Lin Ying-Jie: Most Europeans are open-minded, passionate and friendly
Lin is an open-minded, extremely friendly and always cheerful Taiwanese girl who decided to spend one semester in Slovakia thanks to the Erasmus programme. Being an Erasmus exchange student myself, I was interested in how her experience compares with mine. I come from Poland, so we are not very different from Slovaks in terms of culture and mentality. As a result, I was curious how PaoPao perceives not only Slovakia but also Europe.
PP: Could you introduce yourself and tell us how long you have been in Europe, and why you decided to come here?
Lin: I am Lin from Taiwan, but I prefer people calling me “PaoPao”, which is my nickname in Taiwan. I have been here for almost 5 months now. The reason I chose Slovakia is its central position. Since it is located in the heart of Europe, it’s easy for me to make trips to explore Europe.
PP: What were your expectations before you came to Europe? And how were these expectations formed (school education, media, friends, European literature, films, books, food, etc.)?
Lin: I thought Europe was a mixture of many differences, and that it was an amazing part of world. Since I was young, I have watched many TV programmes and also read lots of books to learn about Europe.
PP: How do your expectations of Europe match up to reality? Did you experience something quite different from your expectations?
Lin: I think most of my expectations were not very different from reality, but some differences are so huge that take me a long time to get used to.
PP: What do you think is the dominant characteristics of European people? And was it easy for you to get used to them?
Lin: Most Europeans are open-minded, passionate, friendly, and they like to share with others. Getting used to them was not an issue for me. Only sometimes when I need to have my own space to do something, it is hard to find time like that.
PP: Do you think European people are familiar with the Taiwanese culture?
Lin: I don’t think so. Some Europeans think I speak the same language as the Japanese, or that I am from China. The reason may be the size of my country. Taiwan is too small to know, and our neighbours are so powerful and well-known. But fortunately, most Europeans have at least heard of Taipei, our capital city, and Taipei 101, which used to be the tallest building in the world.
PP: Did you feel more Asian in Europe than you did in Taiwan?
Lin: Yes, because of the different life style. Is it only me who always takes a shower before going to bed? And also the different. I always prefer rice to pasta.
PP: What was the most difficult part about living in Europe?
Lin: The style of living. I do care about manners and respect. I value having my time and space, and sometimes it is difficult to have some here. Asians are more conservative and calm, and I don’t want to cause trouble to people living with me.

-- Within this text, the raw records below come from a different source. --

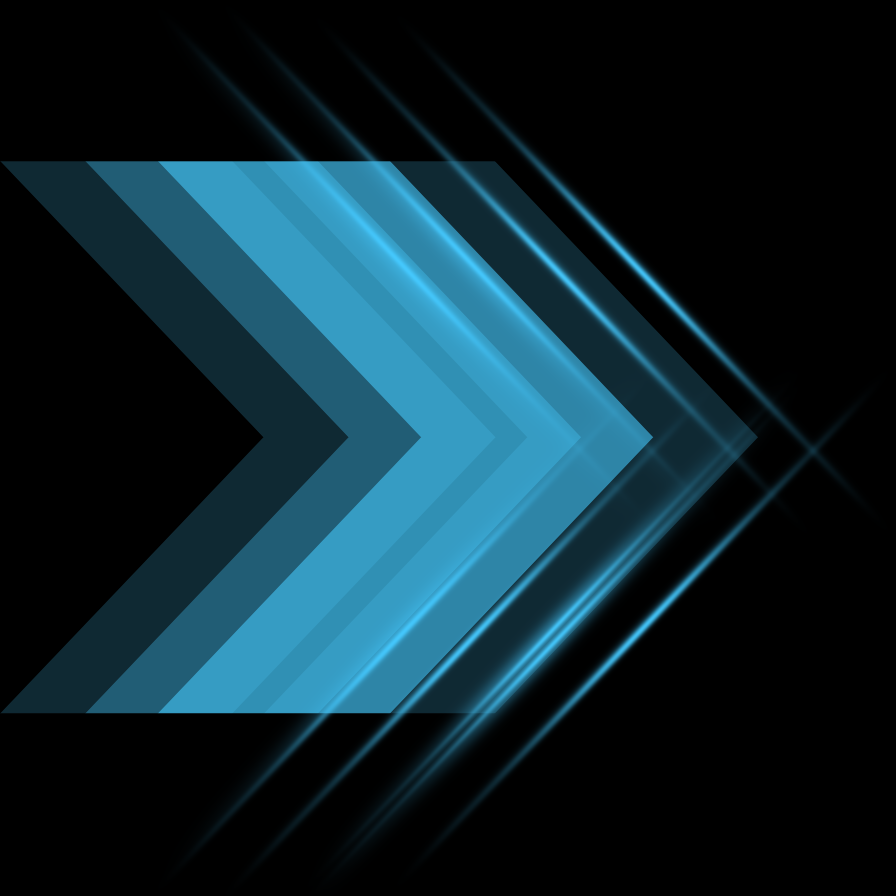
Write a WebGL 2 fragment shader that draws this background.

```glsl
#version 300 es
precision highp float;
// A broad blue chevron of flat nested bands on black, pointing right,
// crossed by diagonal light streaks. Bands are steps in one folded
// coordinate; streaks are tapered gaussians along two slanted axes.

uniform vec2 u_resolution;
out vec4 fragColor;

const float SLOPE = 0.96;

// Soft step, one pixel wide
float edge(float at, float v) {
    float w = 0.8 / u_resolution.y;
    return smoothstep(at - w, at + w, v);
}

// Flat bands of the chevron, from the inner notch to the tip
vec3 chevron(vec2 p) {
    float rise = abs(p.y - 0.512);
    float s = p.x + 0.953 * rise;
    vec3 dark = vec3(0.06, 0.16, 0.20);
    vec3 bright = vec3(0.21, 0.61, 0.765);
    vec3 c = mix(vec3(0.0), dark, edge(0.294, s));
    c = mix(c, vec3(0.13, 0.365, 0.46), edge(0.389, s));
    c = mix(c, bright, edge(0.470, s));
    c = mix(c, vec3(0.19, 0.565, 0.705), edge(0.553, s));
    c = mix(c, bright, edge(0.5885, s));
    c = mix(c, vec3(0.18, 0.52, 0.655), edge(0.6485, s));
    c = mix(c, dark, edge(0.729, s));
    return c * (1.0 - edge(0.846, s)) * (1.0 - edge(0.308, rise));
}

// Streak strength: d across (positive outward), t along,
// shape = core width, inner glow, outer glow, glow strength
float streak(float d, float t, vec4 shape) {
    float along = 0.65 * exp(-t * t / 0.0100) + 0.35 * exp(-t * t / 0.036);
    along *= 1.0 - smoothstep(0.20, 0.285, abs(t));
    float core = exp(-pow(d / shape.x, 2.0));
    float glow = exp(-pow(d / (d < 0.0 ? shape.y : shape.z), 2.0));
    return along * mix(core, 1.0, shape.w * glow);
}

void main() {
    vec2 p = gl_FragCoord.xy / u_resolution;
    vec3 color = chevron(p);

    // Offsets of the falling and rising streaks, and their middles in x
    float falling[4] = float[4](1.125, 1.2035, 1.292, 1.3845);
    float rising[4] = float[4](0.1676, 0.251, 0.338, 0.4306);
    float middle[4] = float[4](0.450, 0.525, 0.627, 0.717);

    vec3 light = vec3(0.27, 0.79, 1.0);
    float norm = sqrt(1.0 + SLOPE * SLOPE);
    for (int i = 0; i < 4; i++) {
        float t = p.x - middle[i];
        float inner = i < 2 ? 0.014 : 0.006;
        float up = (p.x + SLOPE * p.y - falling[i]) / norm;
        float down = (p.x - SLOPE * p.y - rising[i]) / norm;
        float a = streak(up, t, vec4(0.0036, inner, 0.007, 0.45));

        // The third rising streak is a wide beam with twin cores
        float b;
        if (i == 2) {
            float twin = abs(down - 0.001) - 0.0055;
            b = streak(twin, t + 0.01, vec4(0.003, 0.015, 0.012, 0.55));
        } else {
            float wide = i == 0 ? 0.015 : 0.007;
            b = streak(down, t, vec4(0.0036, wide, 0.005, 0.45));
        }
        color = mix(color, light, 0.95 * a);
        color = mix(color, light, 0.95 * b);
    }
    fragColor = vec4(color, 1.0);
}
```
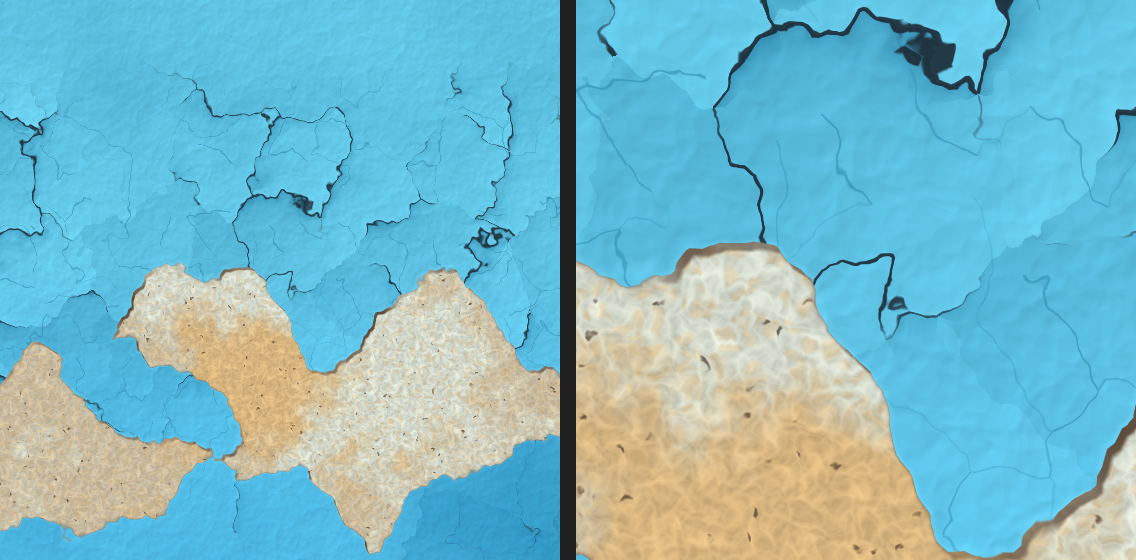
Left, the full canvas; right, a detail of the centre.
Write a WebGL 2 fragment shader that draws this texture.

```glsl
#version 300 es
precision highp float;
// Cracked sky-blue paint peeling off a sandy plaster wall.
// Voronoi borders give the cracks, layered triangle waves make every outline
// angular, and layered sines with cellular noise vary tone and grain.
#define PAINT vec3(0.39, 0.785, 0.91)
#define PAINT_DEEP vec3(0.19, 0.55, 0.69)
#define STONE vec3(0.785, 0.735, 0.63)
#define PALE vec3(0.83, 0.855, 0.805)
#define OCHRE vec3(0.85, 0.71, 0.49)
#define GAP vec3(0.11, 0.16, 0.20)
#define RUST vec3(0.32, 0.24, 0.18)
#define FLAKES 6.5
#define CRACK_WIDTH 0.0021
#define CHIP_DEPTH 0.034
#define OVERHANG 0.006
#define TO_LIGHT vec2(-0.6, 0.8)
uniform vec2 u_resolution;
out vec4 fragColor;
const mat2 TURN = mat2(1.2, 1.6, -1.6, 1.2);

vec2 hash2(vec2 p) {
  vec3 q = fract(p.xyx * vec3(0.1031, 0.1030, 0.0973));
  q += dot(q, q.yzx + 33.33);
  return fract((q.xx + q.yz) * q.zy);
}
float sq(float x) { return x * x; }
float blob(vec2 p, vec2 center, vec2 radii) { return exp(-sq(length((p - center) / radii))); }
// Layered sines, roughly -1 to 1
float waves(vec2 p) {
  float sum = 0.0, amp = 0.5;
  for (int i = 0; i < 4; i++, amp *= 0.55) {
    sum += amp * sin(p.x + 1.7 * sin(p.y));
    p = TURN * p + 3.1;
  }
  return sum;
}
// Layered triangle waves, -1 to 1, straight runs with sharp corners
float jag(vec2 p) {
  float sum = 0.0, amp = 0.5;
  for (int i = 0; i < 4; i++, amp *= 0.5) {
    sum += amp * (4.0 * abs(fract(p.x + 0.7 * abs(fract(p.y) - 0.5)) - 0.5) - 1.0);
    p = TURN * p + 0.37;
  }
  return sum;
}
// Distance to the nearest scattered point
float cells(vec2 p) {
  float best = 4.0;
  for (int i = 0; i < 9; i++) {
    vec2 cell = floor(p) + vec2(i % 3, i / 3) - 1.0, r = cell + hash2(cell) - p;
    best = min(best, dot(r, r));
  }
  return sqrt(best);
}
struct Flake { float edge, split, rank; vec2 outward, center; };
// Closest flake and its closest border; split is shared by both neighbours
Flake findFlake(vec2 p) {
  vec2 home = floor(p);
  Flake k = Flake(9.0, 0.0, 0.0, vec2(1.0, 0.0), vec2(9.0));
  for (int i = 0; i < 9; i++) {
    vec2 cell = floor(p) + vec2(i % 3, i / 3) - 1.0, r = cell + hash2(cell) - p;
    if (dot(r, r) < dot(k.center, k.center)) { k.center = r; home = cell; }
  }
  k.rank = hash2(home + 17.0).y;
  for (int i = 0; i < 25; i++) {
    vec2 cell = home + vec2(i % 5, i / 5) - 2.0, r = cell + hash2(cell) - p;
    vec2 across = r - k.center;
    if (dot(across, across) < 1e-4) continue;
    float d = dot(0.5 * (k.center + r), normalize(across));
    if (d < k.edge) { k.edge = d; k.split = hash2(home + cell + 5.0).x; k.outward = normalize(across); }
  }
  return k;
}
// Positive on bare plaster, negative under paint
float bareField(vec2 p) {
  float top = 0.30 + 0.22 * exp(-sq(sq((p.x - 0.36) / 0.17)))
    + 0.21 * exp(-sq((p.x - 0.78) / 0.14)) + 0.10 * exp(-sq((p.x - 0.06) / 0.05));
  float bottom = 0.06 + 0.10 * smoothstep(0.24, 0.37, p.x)
    - 0.13 * exp(-sq((p.x - 0.66) / 0.08)) + 0.06 * smoothstep(0.85, 1.0, p.x);
  vec2 r = mat2(0.9, 0.43, -0.43, 0.9) * (p - vec2(0.25, 0.295));
  float tongue = 0.08 * (length(r / vec2(0.17, 0.07)) - 1.0);
  return min(min(top - p.y, p.y - bottom), tongue) + CHIP_DEPTH * jag(p * 5.5 + 0.2);
}
float paintHeight(vec2 p) {
  p += 0.006 * vec2(waves(p * 50.0), waves(p * 50.0 + 4.0));
  return 0.4 * cells(p * 32.0) + 0.22 * cells(p * 75.0);
}
vec3 paintColor(vec2 p, float px) {
  vec2 bend = 0.22 * vec2(jag(p * 6.0), jag(p * 6.0 + 4.3)) + 0.08 * waves(p * 18.0);
  Flake k = findFlake(p * FLAKES + bend);
  float zone = (1.0 - smoothstep(0.76, 0.93, p.y)) * (0.35 + 0.65 * smoothstep(0.1, 0.4, p.y));
  float strength = zone * smoothstep(0.12, 0.8, k.split) * smoothstep(-0.75, 0.35, waves(p * 13.0 + 2.0));
  float facing = dot(k.outward, TO_LIGHT);
  // Broad tone, curl of each flake and cast shade
  float depth = 0.08 + 0.12 * waves(p * 7.0) + zone * (0.3 * (k.rank - 0.4) - 0.16 * dot(k.center, TO_LIGHT));
  depth += 0.5 * smoothstep(0.5, 1.0, p.x) * (1.0 - smoothstep(0.08, 0.4, p.y));
  depth += 0.75 * strength * max(facing, 0.0) * exp(-k.edge / 0.09);
  vec3 c = mix(PAINT, PAINT_DEEP, clamp(depth, -0.12, 1.0));
  c += vec3(-0.06, -0.03, 0.01) * (1.0 - smoothstep(0.1, 0.6, p.y));
  c += 0.06 * strength * max(-facing, 0.0) * exp(-k.edge / 0.035);
  c *= 1.0 + 0.4 * (paintHeight(p) - paintHeight(p + 0.003 * TO_LIGHT));
  // Hairlines, then open cracks
  Flake fine = findFlake(p * 14.0 + 1.5 * bend);
  float hair = 1.0 - smoothstep(0.0, 14.0 * max(px, 0.0015), fine.edge);
  c = mix(c, PAINT_DEEP, 0.65 * hair * zone * smoothstep(0.35, 0.9, fine.split));
  float width = FLAKES * CRACK_WIDTH * strength, soft = FLAKES * px;
  float crack = 1.0 - smoothstep(width - soft, width + soft, k.edge);
  return mix(c, GAP, 0.9 * crack * smoothstep(0.0, 0.6, strength));
}
vec3 plasterColor(vec2 p) {
  float drift = 0.3 * waves(p * 14.0) + 0.22 * waves(p * 48.0);
  float pale = blob(p, vec2(0.71, 0.33), vec2(0.2, 0.22)) + blob(p, vec2(0.36, 0.5), vec2(0.17, 0.08));
  vec3 c = mix(STONE, PALE, smoothstep(0.0, 0.65, pale + drift));
  c = mix(c, OCHRE, 0.95 * smoothstep(0.15, 0.8, blob(p, vec2(0.46, 0.3), vec2(0.17, 0.13)) - drift));
  // Sandy grain, ochre specks and dark pits
  vec2 q = p + 0.006 * vec2(waves(p * 110.0), waves(p * 110.0 + 5.0));
  c = mix(c, OCHRE, 0.4 * (1.0 - smoothstep(0.12, 0.45, cells(q * 80.0))));
  c *= 0.88 + 0.17 * cells(q * 140.0) + 0.11 * cells(q * 60.0 + 3.0);
  float pit = 1.0 - smoothstep(0.03, 0.13, cells(q * 42.0 + 4.0));
  return mix(c, RUST, 0.75 * pit * smoothstep(0.0, 0.6, waves(p * 60.0)));
}
void main() {
  vec2 p = gl_FragCoord.xy / u_resolution;
  float px = 1.0 / min(u_resolution.x, u_resolution.y), bare = bareField(p);
  // Paint lip shades the plaster beneath it
  float lip = 1.0 - smoothstep(-0.003, 0.003, bareField(p + OVERHANG * TO_LIGHT));
  float shade = max(lip * (0.5 + 0.6 * waves(p * 16.0 + 5.0)), 0.5 * exp(-max(bare, 0.0) / 0.002));
  vec3 plaster = mix(plasterColor(p), RUST, clamp(shade, 0.0, 0.9));
  vec3 paint = paintColor(p, px) + 0.04 * smoothstep(-0.008, 0.0, bare);
  fragColor = vec4(mix(paint, plaster, smoothstep(-1.2 * px, 1.2 * px, bare)), 1.0);
}
```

PP: Did you make any good European friends who you could really talk to?
Lin: Yes, I did. For example, the Polish are always friendly to me, and I really like talking to them. I also made friends with an Italian girl who I spend most time with. As for the locals, I have a Slovak friend who I always share my Slovak experience with.
PP: What do you think would be the most difficult for your European friends if they lived in Taiwan?
Lin: I think the manners. People in Taiwan are more considerate of the feelings of others. In whatever we do we can’t just think of ourselves. In personality, we’re very different from Europeans, who are more egocentric.
PP: What do you most like about the European culture?
Lin: The open-mindedness. People ready to accept, or at least try new things. This is what I would like to bring back home and practise.
PP: Describe in one sentence: The European culture is like… because…
Lin: As I said, the European culture is like a mixture of differences. And there are too many for me to understand all of them.